[Document images with source code]
+ + + +

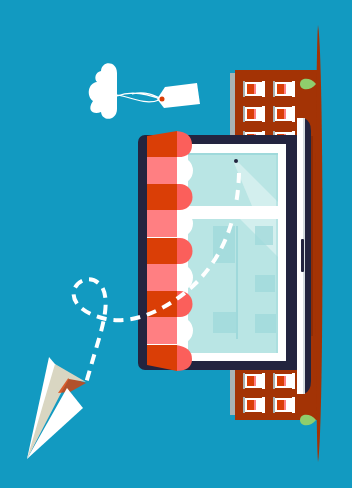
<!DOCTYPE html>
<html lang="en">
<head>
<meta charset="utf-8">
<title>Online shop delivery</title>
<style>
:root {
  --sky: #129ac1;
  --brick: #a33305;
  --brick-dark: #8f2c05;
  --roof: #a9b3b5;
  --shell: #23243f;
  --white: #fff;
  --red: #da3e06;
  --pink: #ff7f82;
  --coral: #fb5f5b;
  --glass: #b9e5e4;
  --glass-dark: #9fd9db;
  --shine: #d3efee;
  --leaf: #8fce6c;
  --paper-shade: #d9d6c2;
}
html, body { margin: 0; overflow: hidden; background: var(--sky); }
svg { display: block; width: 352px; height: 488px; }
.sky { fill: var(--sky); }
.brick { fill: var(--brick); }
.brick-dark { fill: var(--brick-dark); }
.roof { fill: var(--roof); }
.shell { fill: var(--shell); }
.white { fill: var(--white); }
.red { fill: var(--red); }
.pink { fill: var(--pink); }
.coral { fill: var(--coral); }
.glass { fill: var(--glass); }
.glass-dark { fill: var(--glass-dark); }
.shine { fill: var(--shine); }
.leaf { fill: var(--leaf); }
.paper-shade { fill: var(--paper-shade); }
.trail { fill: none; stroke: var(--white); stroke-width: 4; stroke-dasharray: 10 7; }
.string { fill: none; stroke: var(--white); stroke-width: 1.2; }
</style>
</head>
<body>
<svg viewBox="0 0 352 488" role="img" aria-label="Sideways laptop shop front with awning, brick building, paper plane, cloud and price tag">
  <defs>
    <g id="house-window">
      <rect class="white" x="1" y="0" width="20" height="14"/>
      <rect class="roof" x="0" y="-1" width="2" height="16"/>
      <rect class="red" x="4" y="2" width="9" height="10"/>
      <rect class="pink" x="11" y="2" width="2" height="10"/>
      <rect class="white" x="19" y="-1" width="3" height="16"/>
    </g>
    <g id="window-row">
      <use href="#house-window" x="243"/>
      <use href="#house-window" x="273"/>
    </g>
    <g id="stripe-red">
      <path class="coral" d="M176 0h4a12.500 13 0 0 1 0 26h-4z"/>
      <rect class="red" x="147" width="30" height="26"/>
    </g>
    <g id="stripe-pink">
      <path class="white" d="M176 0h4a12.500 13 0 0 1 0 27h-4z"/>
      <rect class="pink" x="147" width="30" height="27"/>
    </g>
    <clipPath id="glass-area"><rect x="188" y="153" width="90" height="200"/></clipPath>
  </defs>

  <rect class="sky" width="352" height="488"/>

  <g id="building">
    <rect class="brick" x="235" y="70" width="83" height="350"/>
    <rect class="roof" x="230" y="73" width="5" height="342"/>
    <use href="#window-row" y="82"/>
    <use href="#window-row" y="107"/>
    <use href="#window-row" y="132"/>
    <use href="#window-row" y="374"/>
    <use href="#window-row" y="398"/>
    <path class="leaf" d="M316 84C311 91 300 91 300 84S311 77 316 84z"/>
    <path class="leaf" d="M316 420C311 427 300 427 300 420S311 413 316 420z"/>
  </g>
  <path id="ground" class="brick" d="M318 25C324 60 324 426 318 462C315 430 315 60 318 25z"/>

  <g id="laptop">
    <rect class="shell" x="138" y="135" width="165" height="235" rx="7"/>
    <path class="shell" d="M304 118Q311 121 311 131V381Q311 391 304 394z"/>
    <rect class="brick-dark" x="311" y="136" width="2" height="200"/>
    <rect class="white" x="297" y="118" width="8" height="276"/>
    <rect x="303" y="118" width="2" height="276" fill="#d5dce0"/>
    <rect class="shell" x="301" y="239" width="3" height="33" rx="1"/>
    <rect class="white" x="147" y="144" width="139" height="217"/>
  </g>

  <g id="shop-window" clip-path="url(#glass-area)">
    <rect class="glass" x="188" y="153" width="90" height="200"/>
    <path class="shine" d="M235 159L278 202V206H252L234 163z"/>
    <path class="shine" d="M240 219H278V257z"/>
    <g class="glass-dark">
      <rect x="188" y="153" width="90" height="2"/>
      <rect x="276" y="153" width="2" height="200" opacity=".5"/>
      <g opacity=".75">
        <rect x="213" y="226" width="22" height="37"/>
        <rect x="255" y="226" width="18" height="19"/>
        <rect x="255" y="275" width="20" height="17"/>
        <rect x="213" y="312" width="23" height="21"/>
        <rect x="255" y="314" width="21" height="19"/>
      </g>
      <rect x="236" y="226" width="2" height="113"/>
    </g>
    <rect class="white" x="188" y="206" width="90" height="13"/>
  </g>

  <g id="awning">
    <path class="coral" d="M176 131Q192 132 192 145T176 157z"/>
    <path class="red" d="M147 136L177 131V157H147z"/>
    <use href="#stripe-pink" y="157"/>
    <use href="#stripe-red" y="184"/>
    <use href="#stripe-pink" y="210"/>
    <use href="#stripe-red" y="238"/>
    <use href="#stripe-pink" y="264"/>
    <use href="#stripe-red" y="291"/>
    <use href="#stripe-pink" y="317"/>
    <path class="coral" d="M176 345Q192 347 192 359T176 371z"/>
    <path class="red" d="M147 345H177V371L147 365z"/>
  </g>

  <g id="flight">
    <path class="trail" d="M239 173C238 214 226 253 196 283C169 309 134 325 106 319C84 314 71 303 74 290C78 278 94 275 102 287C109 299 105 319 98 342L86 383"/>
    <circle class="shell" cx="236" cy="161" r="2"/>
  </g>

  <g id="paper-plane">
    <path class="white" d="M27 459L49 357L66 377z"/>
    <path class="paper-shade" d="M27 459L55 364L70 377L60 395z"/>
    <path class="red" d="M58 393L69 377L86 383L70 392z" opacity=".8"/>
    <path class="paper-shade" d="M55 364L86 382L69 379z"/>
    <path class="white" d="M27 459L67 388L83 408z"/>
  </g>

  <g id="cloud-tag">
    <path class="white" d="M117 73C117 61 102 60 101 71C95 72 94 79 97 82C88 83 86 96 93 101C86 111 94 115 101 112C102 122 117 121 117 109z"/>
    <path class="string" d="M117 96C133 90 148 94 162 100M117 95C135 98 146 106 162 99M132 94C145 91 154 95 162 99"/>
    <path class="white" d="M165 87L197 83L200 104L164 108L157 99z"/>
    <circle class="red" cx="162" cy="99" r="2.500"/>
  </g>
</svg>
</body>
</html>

+ + + +

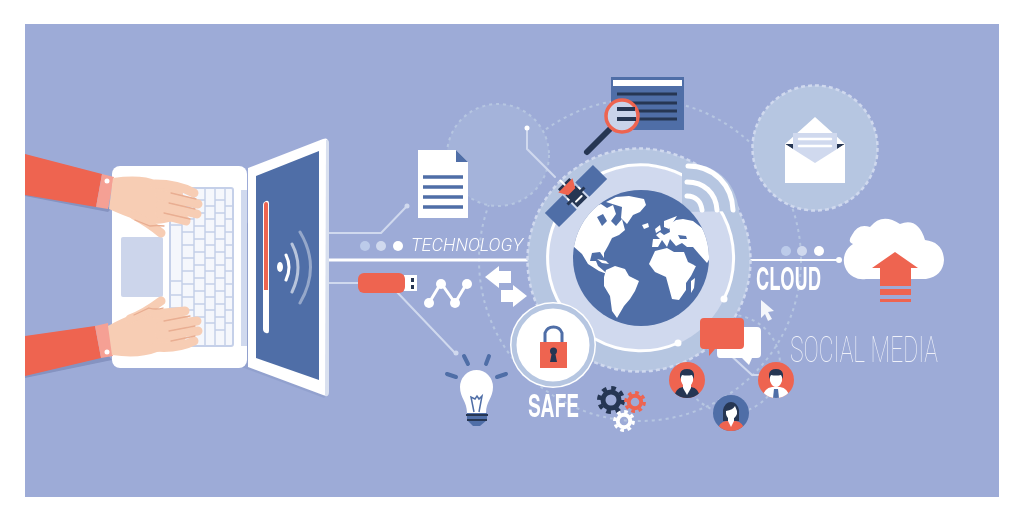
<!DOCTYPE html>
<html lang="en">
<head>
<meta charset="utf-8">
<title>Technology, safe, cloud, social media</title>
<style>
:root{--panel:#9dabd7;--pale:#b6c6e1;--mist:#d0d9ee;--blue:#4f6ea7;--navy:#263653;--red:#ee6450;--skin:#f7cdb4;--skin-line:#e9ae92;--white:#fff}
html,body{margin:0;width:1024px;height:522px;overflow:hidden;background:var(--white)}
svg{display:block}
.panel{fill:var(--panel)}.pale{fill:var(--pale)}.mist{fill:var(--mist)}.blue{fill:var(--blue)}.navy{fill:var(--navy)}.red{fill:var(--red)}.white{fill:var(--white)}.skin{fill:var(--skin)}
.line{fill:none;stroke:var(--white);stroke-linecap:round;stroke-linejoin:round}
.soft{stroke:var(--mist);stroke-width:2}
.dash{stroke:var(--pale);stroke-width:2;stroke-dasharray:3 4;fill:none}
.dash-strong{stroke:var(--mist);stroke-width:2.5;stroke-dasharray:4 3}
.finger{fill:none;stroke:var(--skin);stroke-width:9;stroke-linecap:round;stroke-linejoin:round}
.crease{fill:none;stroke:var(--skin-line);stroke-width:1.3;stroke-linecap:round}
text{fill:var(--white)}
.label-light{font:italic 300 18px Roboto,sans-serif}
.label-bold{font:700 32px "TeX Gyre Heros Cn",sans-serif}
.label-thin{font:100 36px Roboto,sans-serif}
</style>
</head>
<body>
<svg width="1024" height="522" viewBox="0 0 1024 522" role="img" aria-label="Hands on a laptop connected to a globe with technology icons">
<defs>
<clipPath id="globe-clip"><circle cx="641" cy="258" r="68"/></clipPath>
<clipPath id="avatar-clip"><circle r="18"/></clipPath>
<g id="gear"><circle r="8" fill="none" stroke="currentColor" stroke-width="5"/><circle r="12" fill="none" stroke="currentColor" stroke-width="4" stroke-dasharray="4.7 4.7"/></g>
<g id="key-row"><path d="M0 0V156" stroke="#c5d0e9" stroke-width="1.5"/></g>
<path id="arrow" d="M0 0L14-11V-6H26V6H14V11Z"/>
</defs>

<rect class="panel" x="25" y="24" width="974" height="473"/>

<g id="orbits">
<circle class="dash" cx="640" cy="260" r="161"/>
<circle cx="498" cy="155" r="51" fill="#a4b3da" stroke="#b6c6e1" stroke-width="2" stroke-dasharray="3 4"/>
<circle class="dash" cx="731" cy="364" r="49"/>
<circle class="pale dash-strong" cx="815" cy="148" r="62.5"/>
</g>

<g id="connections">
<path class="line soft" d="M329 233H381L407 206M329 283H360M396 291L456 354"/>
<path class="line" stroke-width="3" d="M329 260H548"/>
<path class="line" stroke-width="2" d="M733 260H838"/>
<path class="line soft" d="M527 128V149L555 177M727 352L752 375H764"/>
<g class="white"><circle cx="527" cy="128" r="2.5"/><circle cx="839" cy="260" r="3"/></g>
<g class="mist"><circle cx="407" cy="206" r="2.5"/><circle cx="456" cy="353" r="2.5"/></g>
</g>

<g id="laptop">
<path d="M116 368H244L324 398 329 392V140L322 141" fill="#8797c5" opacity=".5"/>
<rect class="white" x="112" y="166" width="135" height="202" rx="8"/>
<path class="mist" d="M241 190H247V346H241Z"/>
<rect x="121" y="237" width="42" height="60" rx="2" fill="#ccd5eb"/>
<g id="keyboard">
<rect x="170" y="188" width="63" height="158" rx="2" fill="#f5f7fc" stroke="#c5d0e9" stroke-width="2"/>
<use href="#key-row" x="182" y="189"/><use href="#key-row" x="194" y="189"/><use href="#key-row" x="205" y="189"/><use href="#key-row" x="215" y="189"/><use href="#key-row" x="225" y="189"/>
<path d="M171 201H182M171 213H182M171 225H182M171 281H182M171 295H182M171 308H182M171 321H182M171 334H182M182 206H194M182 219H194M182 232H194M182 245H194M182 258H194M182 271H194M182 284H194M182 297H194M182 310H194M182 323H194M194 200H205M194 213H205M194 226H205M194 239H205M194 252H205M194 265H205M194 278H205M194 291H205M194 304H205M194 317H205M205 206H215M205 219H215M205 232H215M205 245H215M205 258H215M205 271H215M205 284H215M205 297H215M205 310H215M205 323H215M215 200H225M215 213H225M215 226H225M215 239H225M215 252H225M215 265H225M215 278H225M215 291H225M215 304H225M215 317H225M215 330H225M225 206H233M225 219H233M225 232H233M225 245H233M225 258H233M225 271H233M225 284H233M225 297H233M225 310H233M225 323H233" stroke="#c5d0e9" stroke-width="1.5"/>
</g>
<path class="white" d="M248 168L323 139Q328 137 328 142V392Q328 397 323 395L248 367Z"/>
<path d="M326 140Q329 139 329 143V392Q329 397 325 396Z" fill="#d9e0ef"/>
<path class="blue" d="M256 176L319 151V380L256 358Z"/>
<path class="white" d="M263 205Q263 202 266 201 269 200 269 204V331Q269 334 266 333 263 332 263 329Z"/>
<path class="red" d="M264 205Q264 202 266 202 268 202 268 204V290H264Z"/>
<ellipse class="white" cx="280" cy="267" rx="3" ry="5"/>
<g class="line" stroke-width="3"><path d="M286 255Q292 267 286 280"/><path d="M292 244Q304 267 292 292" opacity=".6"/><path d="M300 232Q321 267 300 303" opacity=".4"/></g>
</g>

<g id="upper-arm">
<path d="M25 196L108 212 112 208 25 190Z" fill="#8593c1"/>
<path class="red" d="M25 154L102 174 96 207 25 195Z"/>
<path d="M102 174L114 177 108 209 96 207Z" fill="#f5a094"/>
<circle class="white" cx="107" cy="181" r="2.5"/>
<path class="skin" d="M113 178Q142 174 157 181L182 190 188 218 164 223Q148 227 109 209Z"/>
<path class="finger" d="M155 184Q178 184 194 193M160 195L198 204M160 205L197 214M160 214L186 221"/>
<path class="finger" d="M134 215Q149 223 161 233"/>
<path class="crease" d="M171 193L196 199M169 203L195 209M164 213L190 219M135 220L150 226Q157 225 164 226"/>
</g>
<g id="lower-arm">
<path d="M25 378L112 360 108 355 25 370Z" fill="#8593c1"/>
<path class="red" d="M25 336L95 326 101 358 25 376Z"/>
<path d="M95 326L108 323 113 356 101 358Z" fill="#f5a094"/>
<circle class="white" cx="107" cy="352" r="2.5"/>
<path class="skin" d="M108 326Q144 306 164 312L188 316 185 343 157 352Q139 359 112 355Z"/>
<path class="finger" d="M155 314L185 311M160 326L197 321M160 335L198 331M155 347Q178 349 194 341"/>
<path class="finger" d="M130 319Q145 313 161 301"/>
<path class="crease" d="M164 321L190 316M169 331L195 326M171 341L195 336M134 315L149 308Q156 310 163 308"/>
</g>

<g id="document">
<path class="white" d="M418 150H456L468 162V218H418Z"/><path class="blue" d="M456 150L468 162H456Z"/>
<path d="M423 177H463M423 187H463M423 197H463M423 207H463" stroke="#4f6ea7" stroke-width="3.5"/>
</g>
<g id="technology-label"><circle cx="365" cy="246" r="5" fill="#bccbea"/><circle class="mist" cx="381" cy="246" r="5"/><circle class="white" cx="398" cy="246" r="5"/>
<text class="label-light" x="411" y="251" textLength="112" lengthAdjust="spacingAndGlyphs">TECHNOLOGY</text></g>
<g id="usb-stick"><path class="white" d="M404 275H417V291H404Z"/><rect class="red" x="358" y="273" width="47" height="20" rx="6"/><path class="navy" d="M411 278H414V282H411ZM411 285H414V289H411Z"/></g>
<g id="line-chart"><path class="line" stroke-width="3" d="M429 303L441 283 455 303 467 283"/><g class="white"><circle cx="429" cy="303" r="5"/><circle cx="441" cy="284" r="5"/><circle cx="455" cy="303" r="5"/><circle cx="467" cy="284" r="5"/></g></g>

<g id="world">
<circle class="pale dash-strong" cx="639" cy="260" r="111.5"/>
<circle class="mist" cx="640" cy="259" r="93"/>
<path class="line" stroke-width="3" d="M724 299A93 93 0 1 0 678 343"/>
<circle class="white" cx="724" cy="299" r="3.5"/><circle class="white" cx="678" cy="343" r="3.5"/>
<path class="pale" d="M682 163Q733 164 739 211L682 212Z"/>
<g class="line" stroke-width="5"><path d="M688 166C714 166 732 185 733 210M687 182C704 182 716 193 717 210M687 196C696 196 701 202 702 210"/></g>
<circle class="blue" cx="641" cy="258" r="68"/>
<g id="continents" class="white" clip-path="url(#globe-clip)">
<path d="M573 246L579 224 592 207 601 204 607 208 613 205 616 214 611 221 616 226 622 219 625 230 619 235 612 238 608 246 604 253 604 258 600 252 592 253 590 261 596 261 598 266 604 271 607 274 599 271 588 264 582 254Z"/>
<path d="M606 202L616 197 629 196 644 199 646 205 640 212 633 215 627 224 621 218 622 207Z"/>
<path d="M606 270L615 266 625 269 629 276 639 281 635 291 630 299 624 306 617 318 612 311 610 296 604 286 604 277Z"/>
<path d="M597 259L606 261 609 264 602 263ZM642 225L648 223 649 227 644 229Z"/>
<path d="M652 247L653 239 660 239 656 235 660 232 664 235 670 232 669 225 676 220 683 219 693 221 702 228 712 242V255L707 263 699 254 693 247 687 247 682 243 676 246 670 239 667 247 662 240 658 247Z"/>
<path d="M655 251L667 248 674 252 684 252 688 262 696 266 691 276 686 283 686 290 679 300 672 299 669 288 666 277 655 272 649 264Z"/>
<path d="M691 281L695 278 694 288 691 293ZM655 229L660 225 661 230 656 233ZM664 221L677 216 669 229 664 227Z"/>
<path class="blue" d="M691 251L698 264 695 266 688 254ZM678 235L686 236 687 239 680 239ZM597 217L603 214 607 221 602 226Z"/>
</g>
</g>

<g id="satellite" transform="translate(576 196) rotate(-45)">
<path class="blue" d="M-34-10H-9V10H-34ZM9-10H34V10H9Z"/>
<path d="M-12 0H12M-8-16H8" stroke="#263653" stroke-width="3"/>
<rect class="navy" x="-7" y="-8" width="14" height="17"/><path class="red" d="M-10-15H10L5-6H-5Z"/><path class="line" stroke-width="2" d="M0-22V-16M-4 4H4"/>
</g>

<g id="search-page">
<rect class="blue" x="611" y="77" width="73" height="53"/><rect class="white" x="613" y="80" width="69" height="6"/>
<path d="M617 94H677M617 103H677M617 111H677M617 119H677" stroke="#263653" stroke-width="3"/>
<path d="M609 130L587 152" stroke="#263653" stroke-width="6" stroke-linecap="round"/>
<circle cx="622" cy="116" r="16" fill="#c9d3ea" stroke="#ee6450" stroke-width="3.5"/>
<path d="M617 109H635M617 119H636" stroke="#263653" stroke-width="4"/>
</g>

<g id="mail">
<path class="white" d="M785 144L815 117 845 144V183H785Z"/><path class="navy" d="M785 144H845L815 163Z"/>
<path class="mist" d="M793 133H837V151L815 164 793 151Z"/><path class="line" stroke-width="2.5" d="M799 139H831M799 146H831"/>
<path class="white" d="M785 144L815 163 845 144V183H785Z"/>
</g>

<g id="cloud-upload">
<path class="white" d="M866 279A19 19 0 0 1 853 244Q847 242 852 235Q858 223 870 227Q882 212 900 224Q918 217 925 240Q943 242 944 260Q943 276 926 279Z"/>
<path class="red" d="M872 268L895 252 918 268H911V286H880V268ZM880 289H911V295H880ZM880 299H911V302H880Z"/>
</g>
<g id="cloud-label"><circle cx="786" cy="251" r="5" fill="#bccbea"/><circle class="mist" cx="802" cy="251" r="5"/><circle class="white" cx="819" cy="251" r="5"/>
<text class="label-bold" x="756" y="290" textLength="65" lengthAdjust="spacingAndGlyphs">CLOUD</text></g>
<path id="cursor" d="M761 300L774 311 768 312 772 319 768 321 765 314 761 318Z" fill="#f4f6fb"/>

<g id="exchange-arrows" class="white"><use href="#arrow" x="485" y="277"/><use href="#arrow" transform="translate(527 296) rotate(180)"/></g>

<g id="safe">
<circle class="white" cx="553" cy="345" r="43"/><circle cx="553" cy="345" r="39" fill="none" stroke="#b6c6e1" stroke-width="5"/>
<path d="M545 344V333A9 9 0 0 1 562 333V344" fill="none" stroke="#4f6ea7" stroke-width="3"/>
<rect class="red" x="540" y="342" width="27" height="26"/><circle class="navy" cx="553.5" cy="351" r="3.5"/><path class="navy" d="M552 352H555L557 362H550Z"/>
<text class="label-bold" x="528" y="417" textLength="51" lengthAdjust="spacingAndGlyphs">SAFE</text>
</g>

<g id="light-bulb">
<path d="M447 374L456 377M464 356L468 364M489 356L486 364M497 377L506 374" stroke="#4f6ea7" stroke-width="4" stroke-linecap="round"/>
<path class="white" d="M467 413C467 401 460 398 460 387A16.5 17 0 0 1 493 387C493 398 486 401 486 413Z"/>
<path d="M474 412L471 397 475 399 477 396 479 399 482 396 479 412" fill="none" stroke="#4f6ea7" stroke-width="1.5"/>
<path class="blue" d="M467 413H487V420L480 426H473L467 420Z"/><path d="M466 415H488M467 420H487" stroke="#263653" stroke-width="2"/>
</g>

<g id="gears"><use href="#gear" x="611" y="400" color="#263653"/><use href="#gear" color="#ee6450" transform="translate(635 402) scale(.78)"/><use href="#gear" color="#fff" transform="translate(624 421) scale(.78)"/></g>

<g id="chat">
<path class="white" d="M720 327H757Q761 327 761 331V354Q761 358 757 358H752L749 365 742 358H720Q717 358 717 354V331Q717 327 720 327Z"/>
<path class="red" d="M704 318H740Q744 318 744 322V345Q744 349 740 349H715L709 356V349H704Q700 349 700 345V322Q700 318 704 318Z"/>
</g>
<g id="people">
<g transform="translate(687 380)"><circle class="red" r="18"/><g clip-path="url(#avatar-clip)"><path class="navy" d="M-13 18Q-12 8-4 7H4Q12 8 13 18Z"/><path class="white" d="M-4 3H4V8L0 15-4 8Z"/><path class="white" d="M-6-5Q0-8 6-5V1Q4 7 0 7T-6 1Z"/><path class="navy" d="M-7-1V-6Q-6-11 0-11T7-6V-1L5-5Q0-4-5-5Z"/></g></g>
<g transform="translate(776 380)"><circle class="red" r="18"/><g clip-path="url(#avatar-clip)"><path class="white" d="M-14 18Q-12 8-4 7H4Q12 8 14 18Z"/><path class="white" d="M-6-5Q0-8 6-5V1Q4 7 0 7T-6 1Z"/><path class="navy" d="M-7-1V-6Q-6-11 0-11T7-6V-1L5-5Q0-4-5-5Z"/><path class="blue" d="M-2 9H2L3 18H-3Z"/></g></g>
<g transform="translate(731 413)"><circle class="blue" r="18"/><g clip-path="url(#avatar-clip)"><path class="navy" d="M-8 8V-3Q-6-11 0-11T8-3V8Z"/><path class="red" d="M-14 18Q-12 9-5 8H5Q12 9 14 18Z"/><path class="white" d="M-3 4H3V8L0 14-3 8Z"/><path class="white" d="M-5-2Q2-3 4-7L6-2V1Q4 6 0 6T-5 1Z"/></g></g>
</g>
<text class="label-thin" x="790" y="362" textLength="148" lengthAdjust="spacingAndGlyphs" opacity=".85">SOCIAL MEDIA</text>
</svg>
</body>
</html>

+ + + +

Exercise directions: If a line in the data above contains "window", return that line.

Response:
    <g id="house-window">
    <g id="window-row">
      <use href="#house-window" x="243"/>
      <use href="#house-window" x="273"/>
    <use href="#window-row" y="82"/>
    <use href="#window-row" y="107"/>
    <use href="#window-row" y="132"/>
    <use href="#window-row" y="374"/>
    <use href="#window-row" y="398"/>
  <g id="shop-window" clip-path="url(#glass-area)">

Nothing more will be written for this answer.